Available data:
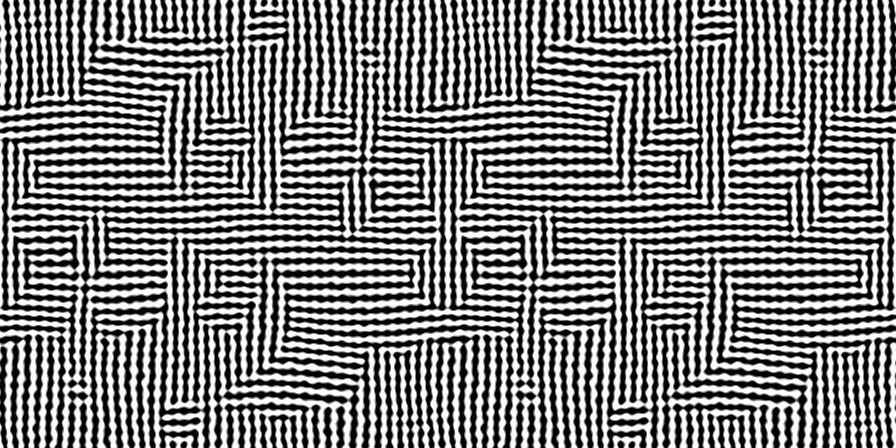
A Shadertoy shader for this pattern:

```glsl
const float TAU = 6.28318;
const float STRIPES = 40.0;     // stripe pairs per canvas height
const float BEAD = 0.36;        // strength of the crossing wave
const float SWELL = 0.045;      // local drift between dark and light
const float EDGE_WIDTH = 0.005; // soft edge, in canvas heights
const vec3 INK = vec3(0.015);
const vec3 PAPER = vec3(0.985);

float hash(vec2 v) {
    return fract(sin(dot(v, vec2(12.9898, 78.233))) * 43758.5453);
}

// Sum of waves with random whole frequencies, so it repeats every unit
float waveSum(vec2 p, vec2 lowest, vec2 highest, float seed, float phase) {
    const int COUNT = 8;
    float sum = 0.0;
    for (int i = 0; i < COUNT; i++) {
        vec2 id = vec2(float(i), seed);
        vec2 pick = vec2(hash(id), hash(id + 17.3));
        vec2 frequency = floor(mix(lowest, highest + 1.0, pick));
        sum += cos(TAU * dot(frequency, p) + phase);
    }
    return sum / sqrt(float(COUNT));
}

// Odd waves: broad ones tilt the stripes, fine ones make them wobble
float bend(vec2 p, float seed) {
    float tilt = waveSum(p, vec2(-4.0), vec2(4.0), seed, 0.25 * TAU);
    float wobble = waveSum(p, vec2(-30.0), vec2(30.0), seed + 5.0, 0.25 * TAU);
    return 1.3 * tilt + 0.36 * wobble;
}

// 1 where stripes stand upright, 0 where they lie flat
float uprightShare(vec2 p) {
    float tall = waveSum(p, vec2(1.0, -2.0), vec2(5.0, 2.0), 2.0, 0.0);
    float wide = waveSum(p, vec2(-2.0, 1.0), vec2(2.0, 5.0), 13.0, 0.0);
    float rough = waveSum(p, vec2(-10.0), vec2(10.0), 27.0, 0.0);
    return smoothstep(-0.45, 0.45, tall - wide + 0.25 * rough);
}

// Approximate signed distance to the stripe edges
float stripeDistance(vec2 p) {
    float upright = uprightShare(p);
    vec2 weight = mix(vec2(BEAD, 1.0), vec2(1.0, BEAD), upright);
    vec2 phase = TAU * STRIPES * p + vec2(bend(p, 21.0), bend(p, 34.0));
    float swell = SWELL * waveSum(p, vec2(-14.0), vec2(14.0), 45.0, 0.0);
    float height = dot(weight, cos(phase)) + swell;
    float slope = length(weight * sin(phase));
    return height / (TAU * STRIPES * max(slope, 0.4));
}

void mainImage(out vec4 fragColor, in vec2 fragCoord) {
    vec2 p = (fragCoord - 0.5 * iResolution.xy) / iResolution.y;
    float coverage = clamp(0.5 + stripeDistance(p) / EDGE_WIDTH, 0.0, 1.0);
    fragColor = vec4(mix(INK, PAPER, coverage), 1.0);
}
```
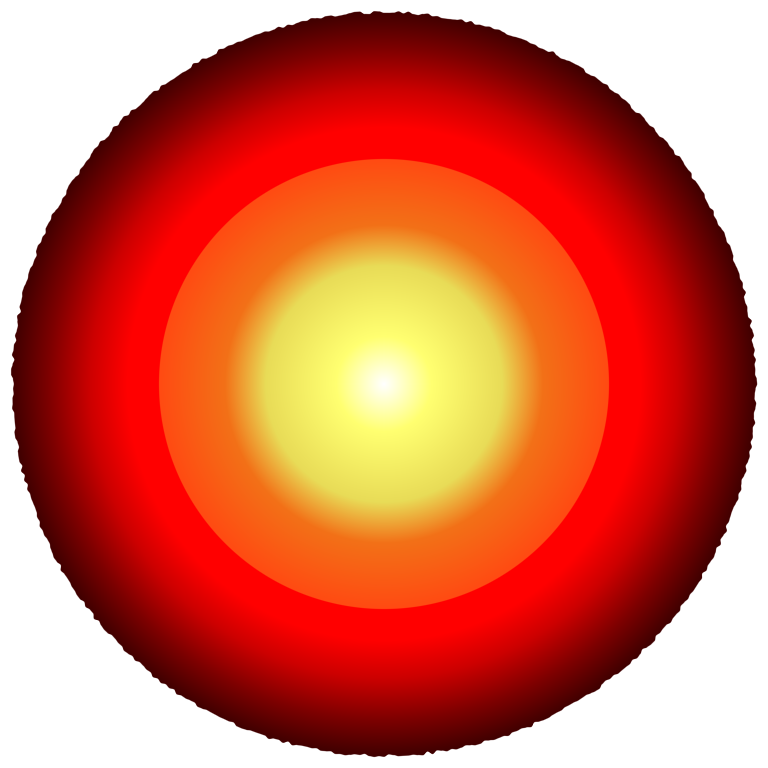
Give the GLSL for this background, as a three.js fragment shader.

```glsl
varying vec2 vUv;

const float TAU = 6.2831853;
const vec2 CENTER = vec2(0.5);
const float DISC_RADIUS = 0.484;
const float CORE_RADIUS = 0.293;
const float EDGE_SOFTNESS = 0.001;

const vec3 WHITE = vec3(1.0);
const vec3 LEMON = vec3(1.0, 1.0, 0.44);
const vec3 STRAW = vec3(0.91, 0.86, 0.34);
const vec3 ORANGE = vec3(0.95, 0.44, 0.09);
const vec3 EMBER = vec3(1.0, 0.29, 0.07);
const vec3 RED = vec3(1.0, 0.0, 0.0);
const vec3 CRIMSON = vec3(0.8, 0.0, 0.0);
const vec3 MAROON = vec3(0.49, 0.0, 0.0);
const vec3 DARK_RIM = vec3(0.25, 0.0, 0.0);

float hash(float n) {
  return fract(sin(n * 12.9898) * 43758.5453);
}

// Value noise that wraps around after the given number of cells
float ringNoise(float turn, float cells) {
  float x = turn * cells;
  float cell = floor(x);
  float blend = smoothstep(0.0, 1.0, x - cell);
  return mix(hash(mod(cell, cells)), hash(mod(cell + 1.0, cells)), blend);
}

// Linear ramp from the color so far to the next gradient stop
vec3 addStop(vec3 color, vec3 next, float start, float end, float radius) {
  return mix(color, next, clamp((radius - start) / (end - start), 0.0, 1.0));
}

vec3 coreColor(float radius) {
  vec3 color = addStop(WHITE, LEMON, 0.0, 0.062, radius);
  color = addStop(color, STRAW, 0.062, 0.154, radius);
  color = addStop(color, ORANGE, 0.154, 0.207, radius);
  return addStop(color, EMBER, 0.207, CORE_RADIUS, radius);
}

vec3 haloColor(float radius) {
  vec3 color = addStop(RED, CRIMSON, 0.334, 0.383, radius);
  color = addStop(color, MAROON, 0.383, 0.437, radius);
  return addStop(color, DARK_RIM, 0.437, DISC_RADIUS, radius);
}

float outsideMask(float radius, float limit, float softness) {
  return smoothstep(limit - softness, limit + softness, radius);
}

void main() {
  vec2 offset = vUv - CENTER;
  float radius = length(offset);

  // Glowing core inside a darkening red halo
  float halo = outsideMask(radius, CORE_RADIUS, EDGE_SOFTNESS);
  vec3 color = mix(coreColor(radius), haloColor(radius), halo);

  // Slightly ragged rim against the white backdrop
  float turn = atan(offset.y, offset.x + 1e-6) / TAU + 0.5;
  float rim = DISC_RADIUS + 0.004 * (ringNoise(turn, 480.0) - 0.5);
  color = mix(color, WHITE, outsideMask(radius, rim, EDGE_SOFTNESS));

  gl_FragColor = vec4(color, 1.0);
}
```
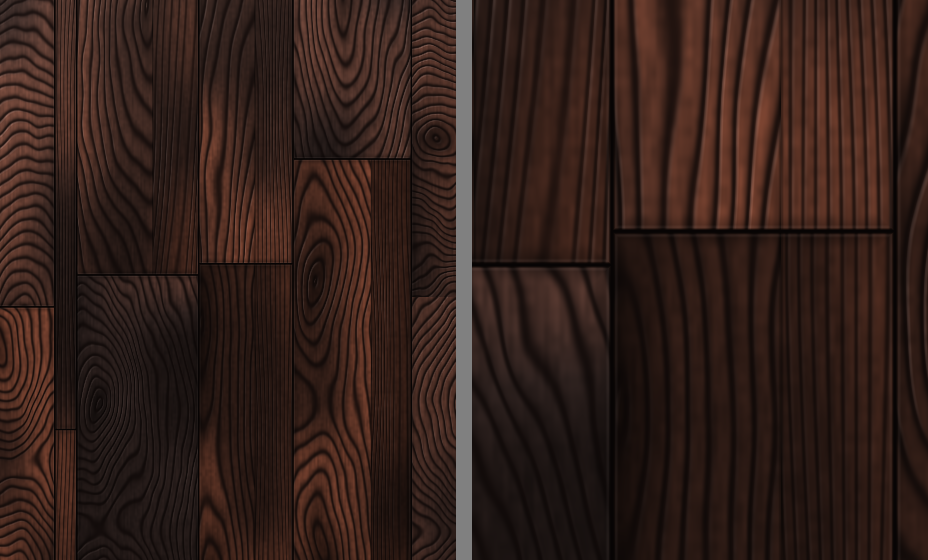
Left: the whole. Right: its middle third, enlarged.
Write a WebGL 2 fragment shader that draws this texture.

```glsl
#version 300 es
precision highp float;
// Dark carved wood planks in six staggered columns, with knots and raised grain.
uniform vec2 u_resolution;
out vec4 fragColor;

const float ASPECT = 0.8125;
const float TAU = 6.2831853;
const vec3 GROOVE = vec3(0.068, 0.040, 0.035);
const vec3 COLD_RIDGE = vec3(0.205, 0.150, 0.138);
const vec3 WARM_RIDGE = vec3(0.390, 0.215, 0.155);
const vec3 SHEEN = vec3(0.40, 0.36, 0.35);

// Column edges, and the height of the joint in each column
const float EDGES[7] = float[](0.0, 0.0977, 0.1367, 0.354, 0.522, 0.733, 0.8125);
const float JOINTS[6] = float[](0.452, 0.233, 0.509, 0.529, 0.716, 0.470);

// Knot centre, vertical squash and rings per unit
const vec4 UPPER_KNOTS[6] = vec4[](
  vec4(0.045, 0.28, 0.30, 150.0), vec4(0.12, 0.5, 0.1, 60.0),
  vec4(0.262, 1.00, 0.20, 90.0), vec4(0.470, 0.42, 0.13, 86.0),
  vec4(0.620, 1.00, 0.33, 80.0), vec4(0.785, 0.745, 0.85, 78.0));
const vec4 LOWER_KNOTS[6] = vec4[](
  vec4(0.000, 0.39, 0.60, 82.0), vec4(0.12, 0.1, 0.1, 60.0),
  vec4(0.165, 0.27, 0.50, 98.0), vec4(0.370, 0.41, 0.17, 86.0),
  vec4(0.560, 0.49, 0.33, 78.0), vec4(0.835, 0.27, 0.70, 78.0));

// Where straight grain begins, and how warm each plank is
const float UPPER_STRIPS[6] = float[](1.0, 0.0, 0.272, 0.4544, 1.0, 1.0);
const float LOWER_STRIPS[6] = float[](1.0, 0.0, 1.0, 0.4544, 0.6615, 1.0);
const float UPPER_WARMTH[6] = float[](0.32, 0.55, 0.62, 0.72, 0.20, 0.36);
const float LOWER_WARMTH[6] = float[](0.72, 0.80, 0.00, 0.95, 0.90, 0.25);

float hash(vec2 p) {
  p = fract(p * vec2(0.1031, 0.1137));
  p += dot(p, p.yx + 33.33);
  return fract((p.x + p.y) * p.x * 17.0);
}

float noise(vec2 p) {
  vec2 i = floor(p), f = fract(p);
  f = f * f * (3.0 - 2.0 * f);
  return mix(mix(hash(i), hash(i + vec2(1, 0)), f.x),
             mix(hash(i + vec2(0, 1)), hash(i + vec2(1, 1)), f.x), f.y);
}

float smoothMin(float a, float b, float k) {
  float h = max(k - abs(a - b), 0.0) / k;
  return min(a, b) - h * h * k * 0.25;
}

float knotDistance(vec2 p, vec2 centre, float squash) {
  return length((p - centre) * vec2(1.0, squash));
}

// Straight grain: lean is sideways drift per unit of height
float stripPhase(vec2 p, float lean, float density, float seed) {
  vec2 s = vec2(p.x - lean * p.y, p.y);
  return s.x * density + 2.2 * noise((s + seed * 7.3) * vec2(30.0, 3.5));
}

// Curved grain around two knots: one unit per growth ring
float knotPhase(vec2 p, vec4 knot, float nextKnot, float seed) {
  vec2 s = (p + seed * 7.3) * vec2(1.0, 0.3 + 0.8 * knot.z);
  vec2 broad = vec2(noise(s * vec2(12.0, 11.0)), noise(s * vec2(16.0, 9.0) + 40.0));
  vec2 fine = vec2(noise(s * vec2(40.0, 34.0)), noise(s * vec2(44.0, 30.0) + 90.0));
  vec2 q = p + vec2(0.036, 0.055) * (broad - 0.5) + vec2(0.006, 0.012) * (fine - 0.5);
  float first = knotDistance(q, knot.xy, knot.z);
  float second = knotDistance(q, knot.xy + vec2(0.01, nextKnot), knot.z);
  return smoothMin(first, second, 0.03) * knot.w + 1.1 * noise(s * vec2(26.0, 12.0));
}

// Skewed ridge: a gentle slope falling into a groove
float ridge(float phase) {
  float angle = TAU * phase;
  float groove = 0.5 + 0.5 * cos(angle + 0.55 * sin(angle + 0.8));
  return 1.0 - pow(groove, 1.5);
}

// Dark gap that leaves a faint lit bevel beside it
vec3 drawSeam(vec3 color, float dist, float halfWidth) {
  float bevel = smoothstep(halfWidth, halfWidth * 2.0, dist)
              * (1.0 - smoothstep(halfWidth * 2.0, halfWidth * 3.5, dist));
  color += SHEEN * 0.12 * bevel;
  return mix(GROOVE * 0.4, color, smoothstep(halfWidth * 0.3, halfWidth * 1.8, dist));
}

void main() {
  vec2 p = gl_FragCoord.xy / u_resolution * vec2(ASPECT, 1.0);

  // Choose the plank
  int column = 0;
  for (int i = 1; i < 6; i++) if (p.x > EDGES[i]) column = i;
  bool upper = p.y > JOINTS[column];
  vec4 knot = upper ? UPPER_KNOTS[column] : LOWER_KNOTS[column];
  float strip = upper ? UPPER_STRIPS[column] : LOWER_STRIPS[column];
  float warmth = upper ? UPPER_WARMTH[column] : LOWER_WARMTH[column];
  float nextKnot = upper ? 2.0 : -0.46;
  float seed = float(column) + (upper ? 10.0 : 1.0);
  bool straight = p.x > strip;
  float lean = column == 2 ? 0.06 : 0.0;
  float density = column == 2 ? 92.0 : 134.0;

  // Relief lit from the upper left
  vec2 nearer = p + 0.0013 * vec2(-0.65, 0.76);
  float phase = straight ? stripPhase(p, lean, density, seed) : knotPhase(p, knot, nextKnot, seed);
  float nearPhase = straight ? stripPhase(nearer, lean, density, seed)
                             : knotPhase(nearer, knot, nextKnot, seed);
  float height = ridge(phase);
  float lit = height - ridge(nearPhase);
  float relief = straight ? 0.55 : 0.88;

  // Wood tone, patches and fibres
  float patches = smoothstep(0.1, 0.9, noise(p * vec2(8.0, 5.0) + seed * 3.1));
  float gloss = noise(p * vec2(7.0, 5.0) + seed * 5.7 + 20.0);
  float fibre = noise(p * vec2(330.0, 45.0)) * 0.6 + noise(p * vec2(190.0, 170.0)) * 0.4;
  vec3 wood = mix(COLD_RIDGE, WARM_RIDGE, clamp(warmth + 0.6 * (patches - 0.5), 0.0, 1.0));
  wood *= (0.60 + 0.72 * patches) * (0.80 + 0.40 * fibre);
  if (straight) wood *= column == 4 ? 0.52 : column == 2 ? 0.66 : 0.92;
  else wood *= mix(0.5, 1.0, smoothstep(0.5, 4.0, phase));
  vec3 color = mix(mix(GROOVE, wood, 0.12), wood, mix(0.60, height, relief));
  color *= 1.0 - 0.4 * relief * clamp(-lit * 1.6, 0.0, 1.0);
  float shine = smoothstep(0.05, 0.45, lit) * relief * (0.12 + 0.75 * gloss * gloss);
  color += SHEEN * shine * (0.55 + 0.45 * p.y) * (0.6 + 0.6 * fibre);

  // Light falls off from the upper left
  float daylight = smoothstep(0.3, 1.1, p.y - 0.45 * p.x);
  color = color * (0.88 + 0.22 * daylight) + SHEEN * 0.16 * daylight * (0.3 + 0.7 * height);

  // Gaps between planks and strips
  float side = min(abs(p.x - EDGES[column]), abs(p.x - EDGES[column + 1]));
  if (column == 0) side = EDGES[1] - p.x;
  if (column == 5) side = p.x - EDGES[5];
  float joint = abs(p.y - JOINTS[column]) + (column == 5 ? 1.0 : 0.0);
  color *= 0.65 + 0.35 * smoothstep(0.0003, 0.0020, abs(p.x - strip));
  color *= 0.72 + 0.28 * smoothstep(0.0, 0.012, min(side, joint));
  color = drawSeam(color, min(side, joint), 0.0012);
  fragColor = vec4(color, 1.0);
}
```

The problem: Pull every line containing "whole" from the entries above and copy it.

Final answer:
// Sum of waves with random whole frequencies, so it repeats every unit
Left: the whole. Right: its middle third, enlarged.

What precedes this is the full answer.